First determine the normalization constant N in psi' by computing: <psi'|psi'> = 1 and solving for N.

This gives: N2int(-inf..inf)dxe-2ax2 using equation c) for this integral with m = 0 I obtain:

N2pi1/2/(2a)1/2=1
therefore N2=(2a)1/2/pi1/2

The hamiltonian has two terms the kinetic energy (Ke) and the potential energy (V) term.

<psi'|H|psi'> = <psi'|Ke|psi'> + <psi'|V|psi'>

where Ke = -1/2d2/dx2
and V = -delta(x)

First compute the Ke term in the integral <psi'|H|psi'>

Ke integral = <psi'|-1/2d2/dx2|psi'>

The first derivative of psi' is:
d/dx psi' = N(-2ax.e-ax2)

Therefore the second derivative is:
d2/dx2 psi' = N( (2ax)2 -2a) e-ax2

using this the Ke integral becomes:

=-1/2 N2int(-inf..inf).dx ( (2ax)2 -2a) e-2ax2

the first term in the brackets corresponds to m = 1 in the useful integral (equation c) and the second term in the brackets corresponds to m = 0 in the useful integral (equation c)

So the Ke integral becomes (after cancelling terms and rearranging):

<psi'|Ke|psi'> = (1/2)N2((2a)1/2pi1/2)

The potential energy integral is the following:

<psi'|V|psi'> = <psi'|-delta(x)|psi'>

= -N2 ea.0

=-N2

so the whole term < psi'|H|psi'> is:

(1/2)N2((2a)1/2pi1/2) -N2

now all that remains is to plug in N2 which we computed at the beginning:

this reduces the above to:

a-(2a)1/2/pi1/2

this is not -1/pi given in the question..... so can anyone tell me what algebra/logic error have I committed?

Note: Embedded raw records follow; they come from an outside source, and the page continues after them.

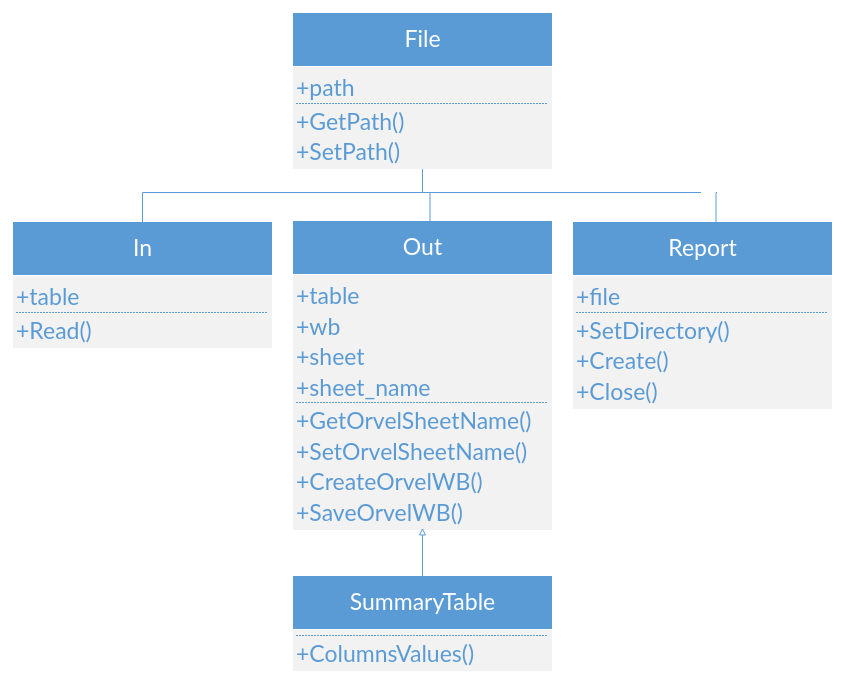
<!DOCTYPE html>
<html lang="en">
<head>
<meta charset="utf-8">
<title>File class diagram</title>
<style>
:root {
  --blue: #5b9bd5;
  --panel: #f2f2f2;
  --paper: #ffffff;
}
* { box-sizing: border-box; margin: 0; padding: 0; }
body { width: 845px; height: 685px; overflow: hidden; background: var(--paper); }
.diagram {
  position: relative;
  width: 845px;
  height: 685px;
  overflow: hidden;
  font: 400 23px/30.5px Lato, "Open Sans", sans-serif;
  color: var(--blue);
}
.class-box {
  position: absolute;
  width: 259px;
  display: flex;
  flex-direction: column;
  gap: 1px;
}
.class-name {
  flex: none;
  height: 53px;
  padding-bottom: 2px;
  display: flex;
  align-items: center;
  justify-content: center;
  font-size: 23px;
  font-weight: 400;
  color: var(--paper);
  background: var(--blue);
}
.members { flex: 1; background: var(--panel); white-space: nowrap; }
.members ul { list-style: none; padding-left: 3px; }
.attributes { padding-top: 5px; }
.operations { padding-top: 2px; }
.divider { display: block; width: 251px; height: 1px; margin-left: 3px; }
.divider line { stroke: var(--blue); stroke-dasharray: 2 1; }
.file { left: 293px; top: 13px; height: 156px; }
.in { left: 13px; top: 222px; height: 126px; }
.out { left: 293px; top: 221px; height: 309px; }
.report { left: 573px; top: 222px; height: 187px; }
.summary { left: 293px; top: 576px; height: 95px; }
.connectors { position: absolute; left: 0; top: 0; fill: none; stroke: var(--blue); }
.arrowhead { fill: var(--paper); }
</style>
</head>
<body>
<main class="diagram">
  <section class="class-box file">
    <h2 class="class-name">File</h2>
    <div class="members">
      <ul class="attributes"><li>+path</li></ul>
      <svg class="divider" aria-hidden="true"><line y1="0.5" x2="251" y2="0.5"/></svg>
      <ul class="operations"><li>+GetPath()</li><li>+SetPath()</li></ul>
    </div>
  </section>

  <section class="class-box in">
    <h2 class="class-name">In</h2>
    <div class="members">
      <ul class="attributes"><li>+table</li></ul>
      <svg class="divider" aria-hidden="true"><line y1="0.5" x2="251" y2="0.5"/></svg>
      <ul class="operations"><li>+Read()</li></ul>
    </div>
  </section>

  <section class="class-box out">
    <h2 class="class-name">Out</h2>
    <div class="members">
      <ul class="attributes"><li>+table</li><li>+wb</li><li>+sheet</li><li>+sheet_name</li></ul>
      <svg class="divider" aria-hidden="true"><line y1="0.5" x2="251" y2="0.5"/></svg>
      <ul class="operations"><li>+GetOrvelSheetName()</li><li>+SetOrvelSheetName()</li><li>+CreateOrvelWB()</li><li>+SaveOrvelWB()</li></ul>
    </div>
  </section>

  <section class="class-box report">
    <h2 class="class-name">Report</h2>
    <div class="members">
      <ul class="attributes"><li>+file</li></ul>
      <svg class="divider" aria-hidden="true"><line y1="0.5" x2="251" y2="0.5"/></svg>
      <ul class="operations"><li>+SetDirectory()</li><li>+Create()</li><li>+Close()</li></ul>
    </div>
  </section>

  <section class="class-box summary">
    <h2 class="class-name">SummaryTable</h2>
    <div class="members">
      <ul class="attributes"></ul>
      <svg class="divider" aria-hidden="true"><line y1="0.5" x2="251" y2="0.5"/></svg>
      <ul class="operations"><li>+ColumnsValues()</li></ul>
    </div>
  </section>

  <svg class="connectors" width="845" height="685" viewBox="0 0 845 685" aria-hidden="true">
    <path d="M422.5 169V192.5M142.5 222V192.5H701"/>
    <path d="M430 192V221"/>
    <path d="M717 192.5H716V222"/>
    <path d="M422.5 535V576"/>
    <polygon class="arrowhead" points="422.5,529 425.5,535 419.5,535"/>
  </svg>
</main>
</body>
</html>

$$\left\langle \psi' \left\lvert -\frac{1}{2}\frac{d^2}{dx^2} \right\rvert \psi' \right\rangle = \frac{1}{2}N^2\sqrt{\frac{a\pi}{2}}$$
You're going to end up with an upper bound for the energy that depends on a. What you want to do is then find the value of a that minimizes the upper bound. At that value of a, the upper bound is $-1/\pi$.